*STUDY MATERIAL*:

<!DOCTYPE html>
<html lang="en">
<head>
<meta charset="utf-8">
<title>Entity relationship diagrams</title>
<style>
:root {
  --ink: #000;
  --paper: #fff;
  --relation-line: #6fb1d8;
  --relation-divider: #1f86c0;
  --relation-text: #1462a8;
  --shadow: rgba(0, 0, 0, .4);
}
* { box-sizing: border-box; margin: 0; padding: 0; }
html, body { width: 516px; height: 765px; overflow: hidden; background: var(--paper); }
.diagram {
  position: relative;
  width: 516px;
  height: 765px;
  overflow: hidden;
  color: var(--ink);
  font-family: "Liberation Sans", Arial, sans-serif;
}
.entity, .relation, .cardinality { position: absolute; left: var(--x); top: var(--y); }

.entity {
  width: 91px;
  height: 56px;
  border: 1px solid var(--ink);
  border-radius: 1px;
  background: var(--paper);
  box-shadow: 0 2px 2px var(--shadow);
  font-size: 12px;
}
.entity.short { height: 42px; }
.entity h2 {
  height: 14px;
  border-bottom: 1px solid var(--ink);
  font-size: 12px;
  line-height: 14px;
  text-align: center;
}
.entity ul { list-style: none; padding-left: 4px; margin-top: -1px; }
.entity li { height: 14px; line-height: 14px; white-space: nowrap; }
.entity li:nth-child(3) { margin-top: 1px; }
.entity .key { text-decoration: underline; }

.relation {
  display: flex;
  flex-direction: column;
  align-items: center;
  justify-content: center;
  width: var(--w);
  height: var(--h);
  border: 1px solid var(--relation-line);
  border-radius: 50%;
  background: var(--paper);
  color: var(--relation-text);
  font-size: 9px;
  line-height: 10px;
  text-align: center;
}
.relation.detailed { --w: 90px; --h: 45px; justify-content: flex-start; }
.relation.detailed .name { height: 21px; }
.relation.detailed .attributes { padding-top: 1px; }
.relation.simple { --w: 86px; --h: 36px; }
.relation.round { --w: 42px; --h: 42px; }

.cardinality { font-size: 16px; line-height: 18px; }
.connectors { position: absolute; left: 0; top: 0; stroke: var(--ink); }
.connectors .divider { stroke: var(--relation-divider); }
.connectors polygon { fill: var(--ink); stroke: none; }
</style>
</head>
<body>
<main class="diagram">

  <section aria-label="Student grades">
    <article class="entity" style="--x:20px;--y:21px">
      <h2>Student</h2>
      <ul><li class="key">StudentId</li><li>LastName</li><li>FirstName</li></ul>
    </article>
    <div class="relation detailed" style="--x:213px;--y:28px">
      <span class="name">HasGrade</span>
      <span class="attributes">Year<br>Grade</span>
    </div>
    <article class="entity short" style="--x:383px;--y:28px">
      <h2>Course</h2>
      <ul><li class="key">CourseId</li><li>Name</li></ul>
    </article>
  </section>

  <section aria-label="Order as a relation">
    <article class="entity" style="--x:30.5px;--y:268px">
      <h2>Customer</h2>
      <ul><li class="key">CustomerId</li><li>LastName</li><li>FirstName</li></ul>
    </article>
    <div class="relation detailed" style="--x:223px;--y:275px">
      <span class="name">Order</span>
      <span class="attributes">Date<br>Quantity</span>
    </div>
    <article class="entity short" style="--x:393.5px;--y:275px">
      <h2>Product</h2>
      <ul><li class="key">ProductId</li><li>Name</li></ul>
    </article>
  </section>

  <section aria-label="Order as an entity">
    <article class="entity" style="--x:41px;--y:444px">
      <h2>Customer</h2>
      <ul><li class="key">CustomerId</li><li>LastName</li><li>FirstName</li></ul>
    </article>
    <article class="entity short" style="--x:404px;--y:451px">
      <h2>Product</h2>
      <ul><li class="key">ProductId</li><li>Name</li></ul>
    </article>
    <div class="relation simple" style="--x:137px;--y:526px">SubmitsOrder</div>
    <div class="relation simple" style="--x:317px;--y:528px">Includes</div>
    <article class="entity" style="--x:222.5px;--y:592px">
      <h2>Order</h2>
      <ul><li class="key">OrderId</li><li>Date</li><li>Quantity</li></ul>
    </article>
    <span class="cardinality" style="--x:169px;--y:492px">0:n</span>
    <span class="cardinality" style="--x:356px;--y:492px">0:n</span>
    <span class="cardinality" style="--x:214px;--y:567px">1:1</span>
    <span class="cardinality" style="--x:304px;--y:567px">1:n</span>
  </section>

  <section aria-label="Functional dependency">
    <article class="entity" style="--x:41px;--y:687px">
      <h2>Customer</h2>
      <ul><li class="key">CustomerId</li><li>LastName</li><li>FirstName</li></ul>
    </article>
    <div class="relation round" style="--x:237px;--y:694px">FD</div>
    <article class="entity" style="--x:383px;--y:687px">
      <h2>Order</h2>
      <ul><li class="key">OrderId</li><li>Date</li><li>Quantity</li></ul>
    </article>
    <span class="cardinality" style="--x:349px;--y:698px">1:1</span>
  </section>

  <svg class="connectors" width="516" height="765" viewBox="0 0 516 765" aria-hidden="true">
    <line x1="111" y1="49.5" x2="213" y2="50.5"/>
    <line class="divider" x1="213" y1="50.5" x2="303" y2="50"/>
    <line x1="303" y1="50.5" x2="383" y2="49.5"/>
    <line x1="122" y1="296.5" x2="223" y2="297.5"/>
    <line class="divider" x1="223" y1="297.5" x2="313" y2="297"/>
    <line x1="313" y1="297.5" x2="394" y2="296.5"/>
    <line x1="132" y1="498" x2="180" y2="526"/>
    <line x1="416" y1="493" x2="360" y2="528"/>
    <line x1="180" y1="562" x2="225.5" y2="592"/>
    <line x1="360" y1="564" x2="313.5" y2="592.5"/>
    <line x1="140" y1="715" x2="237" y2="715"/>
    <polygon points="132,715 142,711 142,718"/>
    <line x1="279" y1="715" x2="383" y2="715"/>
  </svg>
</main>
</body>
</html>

*ACTION ITEM*:
Within the entries, find all lines that contain "span" and copy each one.

*RESPONSE TO THE EXERCISE*:
      <span class="name">HasGrade</span>
      <span class="attributes">Year<br>Grade</span>
      <span class="name">Order</span>
      <span class="attributes">Date<br>Quantity</span>
    <span class="cardinality" style="--x:169px;--y:492px">0:n</span>
    <span class="cardinality" style="--x:356px;--y:492px">0:n</span>
    <span class="cardinality" style="--x:214px;--y:567px">1:1</span>
    <span class="cardinality" style="--x:304px;--y:567px">1:n</span>
    <span class="cardinality" style="--x:349px;--y:698px">1:1</span>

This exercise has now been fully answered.